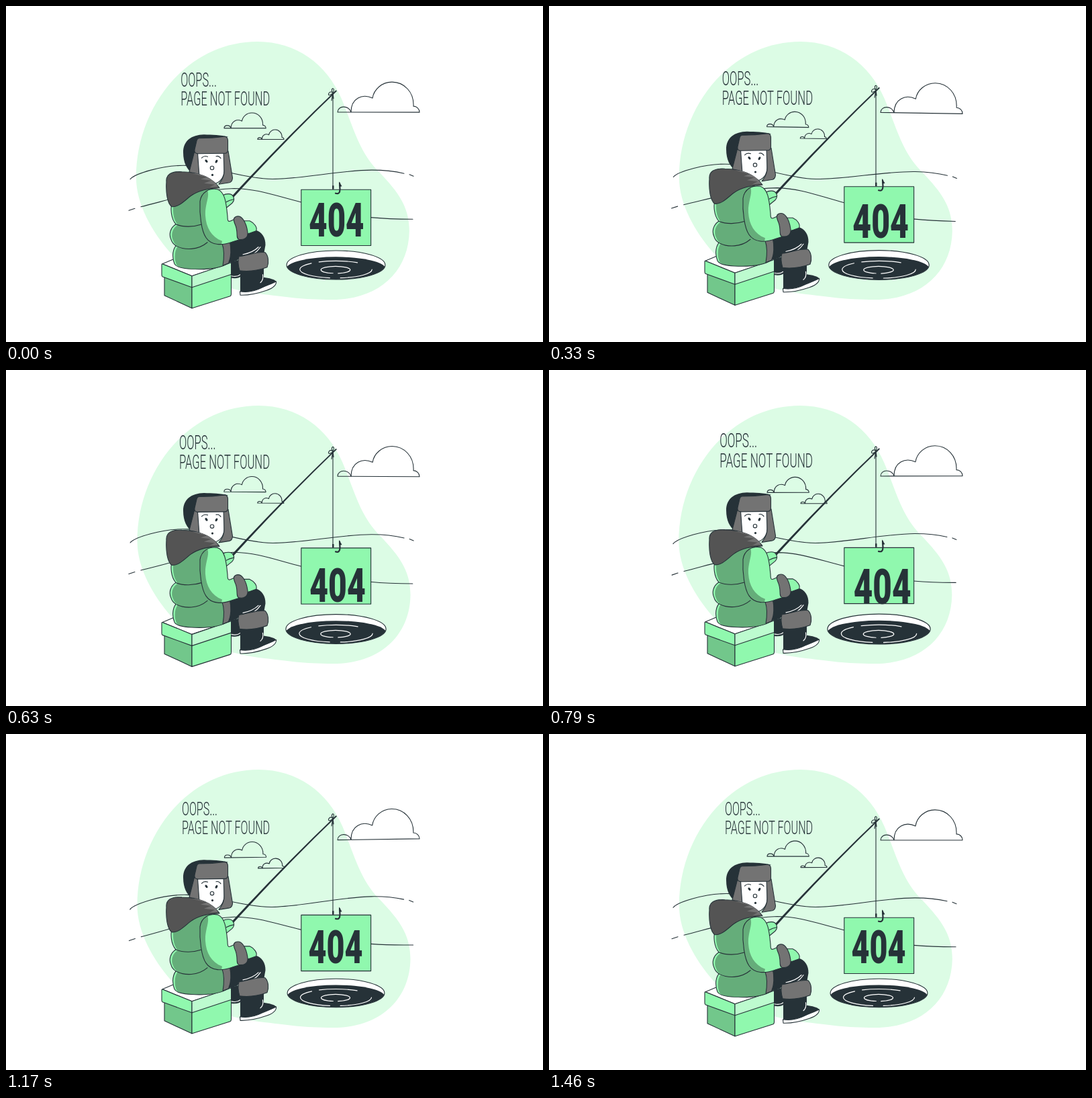
Animation of 800 by 500 pixels, one loop 1500 ms. Source, as an HTML page:

```html
<!DOCTYPE html>
<html lang="en">
<head>
<meta charset="utf-8">
<title>Page not found</title>
<style>
  html, body { margin: 0; width: 100%; height: 100%; overflow: hidden; background: #fff; }
  svg { display: block; width: 100vw; height: 100vh; }
  text { font-family: Roboto, "Open Sans", sans-serif; fill: #263238; }
  .ink { fill: none; stroke: #263238; stroke-width: 1.1; stroke-linecap: round; stroke-linejoin: round; }
  .dark { fill: #263238; }
  .main { fill: #90f8ae; }
  .shade { fill: #65ad7a; }
  .fur { fill: #737373; }
  .white { fill: #fff; }
  .chalk { fill: none; stroke: #fff; stroke-width: 1.2; stroke-linecap: round; }
  .cloud { vector-effect: non-scaling-stroke; }
</style>
</head>
<body>
<svg viewBox="0 0 800 500" xmlns="http://www.w3.org/2000/svg">
  <defs>
    <path id="cloud" class="ink cloud" d="M0 0C0-10 17-11 20 0C20-21 37-28 52-21C54-34 66-45 81-45C99-45 114-30 113-9C118-9 122-5 122 0Z"/>
    <path id="coat" d="M248 288C244 302 246 317 253 325C245 330 242 340 246 348C247 352 250 355 253 357C247 365 248 377 251 384C254 390 270 392 288 392C308 392 322 389 331 383L335 350L322 285L300 268Z"/>
    <clipPath id="coatClip"><use href="#coat"/></clipPath>
    <path id="sleeve" d="M289 291C291 277 303 271 315 273C326 277 328 292 330 313C330 320 331 322 335 320L346 315L357 345L338 351C322 357 306 357 298 345C291 335 288 310 289 291Z"/>
    <clipPath id="sleeveClip"><use href="#sleeve"/></clipPath>
    <ellipse id="rim" cx="491.5" cy="385.5" rx="72.4" ry="21.2"/>
    <clipPath id="rimClip"><use href="#rim"/></clipPath>
  </defs>

  <path id="blob" fill="#dcfce5" d="M375 53C432 53 478 86 500 138C518 181 525 214 553 244C584 276 601 298 601 335C600 395 556 437 486 437C440 437 420 433 375 428C318 420 276 402 244 366C218 336 194 295 194 255C194 150 270 53 375 53Z"/>

  <g id="hills" class="ink">
    <path d="M185 258C190 251 232 236 270 237.5C290 238 310 243 325 246C350 252 375 257.5 397 257.5C440 257.5 500 244 545 244C565 244 580 246 593 249M601 250.5L607 253"/>
    <path d="M183 304.5L192 301.5M201 299C245 288 290 273 340 271.5C375 272 400 282 440 292C475 303 510 312 543 314.5C570 317 590 317 606 317"/>
  </g>

  <g id="clouds">
    <use href="#cloud" transform="translate(494 158)"/>
    <use href="#cloud" transform="translate(325 182) scale(.51)"/>
    <use href="#cloud" transform="translate(375 198.5) scale(.32)"/>
  </g>

  <g id="hole">
    <use href="#rim" class="white"/>
    <g clip-path="url(#rimClip)">
      <ellipse class="dark" cx="491.5" cy="390.5" rx="72.5" ry="17"/>
      <ellipse class="chalk" cx="491.5" cy="392" rx="53" ry="12.5" pathLength="100" stroke-dasharray="22 7 30 5 25 11"/>
      <ellipse class="chalk" cx="491" cy="392.5" rx="21.5" ry="5.2" pathLength="100" stroke-dasharray="21 8 71 0"/>
    </g>
    <use href="#rim" class="ink"/>
    <path class="dark" d="M483 402L484 398H488L490 402V406H483Z"/>
  </g>

  <g id="angler">
    <!-- crate -->
    <path class="ink" style="fill:#72c78b" d="M236 400V431L277 450V410Z"/>
    <path class="ink" style="fill:#90f8ae" d="M277 410V450L334 432Q335.5 431 335.5 429V395Z"/>
    <path class="ink" style="fill:#fff" d="M233 384L252 376L330 374Q338 378 338 382L277 402Z"/>
    <path class="ink" style="fill:#90f8ae" d="M232 385Q232 383.5 234 384.5L277 402V419L233 403Q232 402 232 400Z"/>
    <path class="ink" style="fill:#bdfbcf" d="M277 402L336 382Q338 381 338 384V397Q338 399 336 399.5L277 419Z"/>

    <!-- legs -->
    <path class="dark" d="M335 381L348 378L350 402C344 406 337 405 335 403Z"/>
    <path class="chalk" d="M336 402Q344 404 349 400"/>
    <path class="ink" d="M336 404.5Q345 406 350 402"/>
    <path class="dark" d="M330 354L362 338L372 334C381 336 387 345 386.5 356L384 370L348 375L344 379L331 383Z"/>
    <path class="chalk" d="M355 375Q371 371 379 359M353 370Q368 367 376 359"/>
    <path class="dark" d="M349 392L384 389L384 404C391 405 402 407 402.5 411C402 417 380 428 349 429Z"/>
    <path class="ink" style="fill:#fff" d="M348.5 425L349 430.5C365 431 378 427 388 423.5C398 420 403 415 402.5 410C396 414 388 416 382 419C372 424 359 427 348.5 425Z"/>
    <path class="chalk" d="M382.5 400Q384 408 379 412"/>
    <path class="ink" style="fill:#737373" d="M347 373C358 372 375 365 386 367C391 372 392 382 389 389C378 393 362 396 348 394C346 387 345 379 347 373Z"/>

    <!-- coat -->
    <use href="#coat" class="main"/>
    <g clip-path="url(#coatClip)"><use href="#coat" class="shade" x="3" y="1"/></g>
    <use href="#coat" class="ink"/>
    <path class="ink" d="M253 325C264 330 280 329 292 325M253 357C266 364 286 364 300 352"/>
    <path class="ink" style="fill:#737373" d="M333 349C336 362 335 375 331.5 383L323 386.5C325 375 326 365 322 354Z"/>

    <!-- rod -->
    <path class="dark" d="M335 284.7Q412.5 201 491.5 125.5L493 126.7Q413.5 203 337.3 287Z"/>

    <!-- arms -->
    <path class="ink" style="fill:#90f8ae" d="M323 282C328 279 336 279 338 283C341 287 340 290 337 293.5L329 300L326 303Z"/>
    <path class="ink" d="M339 288Q333 289 328 292"/>
    <use href="#sleeve" class="main"/>
    <path class="shade" clip-path="url(#sleeveClip)" d="M285 268L300 275C304 283 296 296 297 312C298 330 306 344 322 350L320 360H285Z"/>
    <use href="#sleeve" class="ink"/>
    <path class="ink" style="fill:#90f8ae" d="M353 320L363 320C370 323 375 330 372.5 335L364 338L357 340Z"/>
    <path class="ink" style="fill:#737373" d="M342 314C351 310 358 322 360 337C361 345 355 349 347 347.5C342 346 346 337 342 327C339 320 338 316 342 314Z"/>

    <!-- head -->
    <path class="dark" d="M331 195C320 192 307 192 295 191.5C276 192 264 201 264 218C264 234 270 243 276 248H290L300 205Z"/>
    <path class="ink" style="fill:#fff" d="M285 218H326L325 248C323 260 315 265 307 265C296 264 288 257 285 248Z"/>
    <path class="ink" style="fill:#737373" d="M282 212L273 247L288 254L285.5 219Z"/>
    <path class="ink" style="fill:#737373" d="M324 216H331L337.5 256Q337 262 333 263L317 265.5Q325 256 325 246Z"/>
    <path class="ink" style="fill:#737373" d="M288 197C300 197 315 196 326 194.5Q330 195 330.5 200V215Q330 219.5 326 219.5L286 220Q280 220 281 214L284 201Q285 197 288 197Z"/>
    <path class="ink" d="M291.5 226.5Q295 222.5 300.5 224.5M313 224Q317 222.5 320 227"/>
    <ellipse class="dark" cx="298.5" cy="231" rx="1.6" ry="2.6" transform="rotate(-40 298.5 231)"/>
    <ellipse class="dark" cx="313.5" cy="231.5" rx="1.6" ry="2.6" transform="rotate(30 313.5 231.5)"/>
    <circle class="ink" cx="307" cy="241.3" r="2.7"/>
    <circle class="dark" cx="307.5" cy="251.7" r="1.6"/>

    <!-- hood -->
    <path class="ink" style="fill:#545454" d="M239 262C238 251 246 246 262 247C285 247 307 255 318 271C303 271 286 275 275 283C266 290 257 300 247 299C240 294 238 277 239 262Z"/>
    <path class="fur" d="M277 249C295 250 309 258 316 269L303 270L311 266L295 264L306 260L290 258L299 255Z"/>

    <!-- catch -->
    <path class="ink" d="M487 131V270M487 130C483 134 479 134 481 130Q484 126 487 130Q490 123 486.5 123Q484 125 487 130L485 141M487 130L488 138"/>
    <rect class="ink" style="fill:#90f8ae" x="439.8" y="273.5" width="103.8" height="83.3"/>
    <path class="dark" d="M486 267.5H488.5V273H486ZM496 261.5L500.5 268.5L498 269L496 268Z"/>
    <path class="ink" style="stroke-width:2.2" d="M491 279Q497.5 281 497.5 273L497 264"/>
  </g>

  <g id="words">
    <g font-size="28.2" font-weight="300" transform="translate(262 0) scale(.573 1)">
      <text y="121">OOPS...</text>
      <text y="149">PAGE NOT FOUND</text>
    </g>
    <text font-size="68.5" font-weight="900" transform="translate(450.6 341) scale(.68 1)">404</text>
  </g>
</svg>
<script>
  const LOOP = 1500, FRAMES = 36;
  const $ = id => document.getElementById(id);
  const blob = $('blob'), hills = $('hills'), clouds = $('clouds'),
        hole = $('hole'), angler = $('angler'), words = $('words');

  // Linear keyframes: pairs of [progress, value].
  function keys(stops, p) {
    let i = 1;
    while (i < stops.length - 1 && p > stops[i][0]) i++;
    const [a, u] = stops[i - 1], [b, v] = stops[i];
    return u + (v - u) * (p - a) / (b - a);
  }

  const shake = [0, -1, 2, -4, 4, -4, 4, -4, 2, -1, 0].map((x, i) => [i / 10, x]);
  const sway = [[0, 0], [.25, 1], [.75, -1], [1, 0]];
  const lift = [[0, 0], [.5, -10], [1, 0]];
  const pulse = [[0, 1], [.1, 1.1], [.3, 1], [.4, 1], [.5, 1.1], [.6, 1], [1, 1]];

  const move = (el, x, y) => el.setAttribute('transform', `translate(${x} ${y})`);
  const turn = (el, deg, x, y) => el.setAttribute('transform', `rotate(${deg} ${x} ${y})`);
  const grow = (el, s, x, y) =>
    el.setAttribute('transform', `translate(${x} ${y}) scale(${s}) translate(${-x} ${-y})`);

  function draw(ms) {
    // Steps start on the nearest 10 ms, so allow a little early.
    const step = Math.floor(ms / LOOP * FRAMES + .13) % FRAMES;
    const p = (step + .5) / FRAMES;
    move(blob, keys(shake, p), 0);
    const deg = keys(sway, p);
    turn(hills, deg, 396, 277);
    turn(clouds, deg, 470, 157);
    move(angler, 0, keys(lift, p));
    const s = keys(pulse, p);
    grow(hole, s, 491.5, 385.5);
    grow(words, s, 396.5, 221);
  }

  function tick(now) {
    draw(now);
    requestAnimationFrame(tick);
  }
  draw(0);
  requestAnimationFrame(tick);
</script>
</body>
</html>
```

== Action item ==
Where a line of the listing holds "text", show that line.

== Exercise output ==
  text { font-family: Roboto, "Open Sans", sans-serif; fill: #263238; }
      <text y="121">OOPS...</text>
      <text y="149">PAGE NOT FOUND</text>
    <text font-size="68.5" font-weight="900" transform="translate(450.6 341) scale(.68 1)">404</text>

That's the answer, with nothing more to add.